The Perils of Gardening
|Image 1.1. This is my house.||.|
So, in our first image, we have my house, as viewed from the driveway (and largely also from the road headed east about 50 feet to the right of this view (roughly). This was once a roughly grand-piano shaped flowerbed. It is now a weed patch that overwhelms my ability to make it not weedy through normal means. This year I found out why that is -- the top 3-5 inches of dirt are not dirt, but roots, and they are almost exclusively roots because there is a layer of landscape fabric below that, meaning that only hardy, shallow-rooted weeds can live there, but they're almost impossible to get rid of by hand once they are.
|Image 1.3. This is landscape fabric.|
|Image 1.4. This is the section of the garden I've cleared of weeds.|
As you can see, this is what I've cleared so far -- roughly half the length of this strip still has fabric under it because I'm still trying to find the edges. The kneepad is in the middle of the hole I just started clearing to make sure the area there was fabric'd, as I'd lost the fabric portion about two feet south (toward the end of the porch). If it seems like it's going slowly, you're right.
|Image 1.5. Freaking tree roots.|
|Image 1.6. Mulch.|
|Image 1.7. Silly dog.|
With all of that, perhaps it is now clearer why I curse the makers and buriers of landscape fabric, whether under dirt or mulch, because eventually mulch turns into dirt and then you have this situation.

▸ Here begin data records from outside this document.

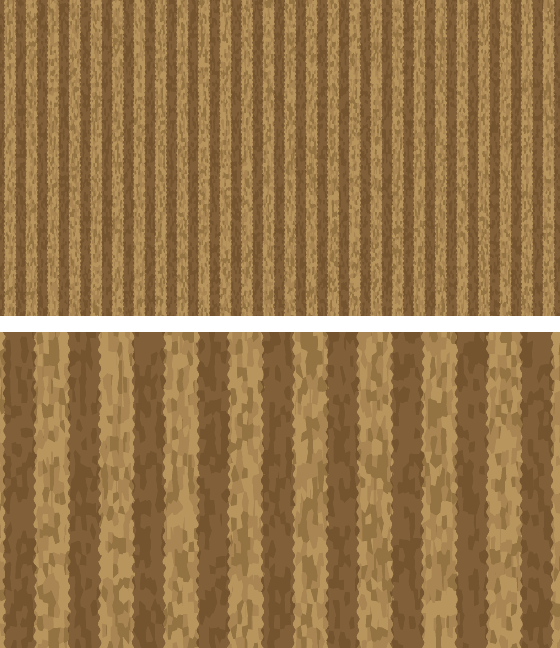
Top, the full canvas; bottom, a detail of the centre.
Reproduce this pattern procedurally as a Shadertoy shader.

```glsl
const float STRIPES = 26.0;        // repeats across
const float THREADS = 12.0;        // threads in one repeat
const float ROWS = 76.0;           // stitches down the height
const float STRIPE_CENTER = 0.47;  // light band, as a part of the repeat
const float HALF_WIDTH = 0.26;
const float SCALLOP = 0.018;       // regular waviness of the band edge
const float EDGE_RAGGED = 0.025;   // extra variation from stitch to stitch
const vec2 CELL_JITTER = vec2(0.4, 0.9);
const float CENTER_WEAR = 0.3;     // more flecks along the middle of a band
const float PALE_SHARE = 0.42;
const float TAN_SHARE = 0.77;
const float BROWN_SHARE = 0.60;
const float FILTER_WIDTH = 0.75;   // part of a pixel averaged
const int SAMPLES = 3;
const float TAU = 6.2831853;

const vec3 PALE = vec3(0.725, 0.585, 0.37);
const vec3 TAN = vec3(0.66, 0.52, 0.32);
const vec3 FLECK = vec3(0.58, 0.45, 0.26);
const vec3 BROWN = vec3(0.505, 0.375, 0.225);
const vec3 UMBER = vec3(0.45, 0.33, 0.18);

vec3 hash32(vec2 p) {
    vec3 q = fract(p.xyx * vec3(0.1031, 0.1030, 0.0973));
    q += dot(q, q.yxz + 33.33);
    return fract((q.xxy + q.yzz) * q.zyx);
}

vec2 stitchPoint(vec2 cell) {
    return cell + 0.5 + CELL_JITTER * (hash32(cell).xy - 0.5);
}

// Cellular noise: the grid cell owning the nearest stitch
vec2 nearestStitch(vec2 p) {
    vec2 base = floor(p);
    vec2 nearest = base;
    float best = 1e5;
    for (int y = -1; y <= 1; y++) {
        for (int x = -1; x <= 1; x++) {
            vec2 cell = base + vec2(x, y);
            vec2 delta = stitchPoint(cell) - p;
            float dist = dot(delta, delta);
            if (dist < best) {
                best = dist;
                nearest = cell;
            }
        }
    }
    return nearest;
}

vec3 fabric(vec2 uv) {
    vec2 cell = nearestStitch(uv * vec2(STRIPES * THREADS, ROWS));
    vec3 random = hash32(cell + 57.0);

    // Band edge: an even scallop with slight stitch variation
    float offset = abs(fract(uv.x * STRIPES) - STRIPE_CENTER);
    offset = min(offset, 1.0 - offset);
    float edge = HALF_WIDTH + SCALLOP * sin(uv.y * ROWS * TAU)
        + EDGE_RAGGED * (random.x - 0.5);
    float wear = CENTER_WEAR * (0.5 - offset / HALF_WIDTH);

    if (offset > edge) {
        float darkWear = CENTER_WEAR * (offset - HALF_WIDTH - 0.12);
        return random.y + darkWear < BROWN_SHARE ? BROWN : UMBER;
    }
    float tone = random.y + wear;
    return tone < PALE_SHARE ? PALE : tone < TAN_SHARE ? TAN : FLECK;
}

void mainImage(out vec4 fragColor, in vec2 fragCoord) {
    // Average a grid of samples to smooth the stitch edges
    vec3 color = vec3(0.0);
    for (int y = 0; y < SAMPLES; y++) {
        for (int x = 0; x < SAMPLES; x++) {
            vec2 shift = (vec2(x, y) + 0.5) / float(SAMPLES) - 0.5;
            color += fabric((fragCoord + FILTER_WIDTH * shift) / iResolution.xy);
        }
    }
    fragColor = vec4(color / float(SAMPLES * SAMPLES), 1.0);
}
```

On the upside, though, apparently heavy gardening is excellent strength training.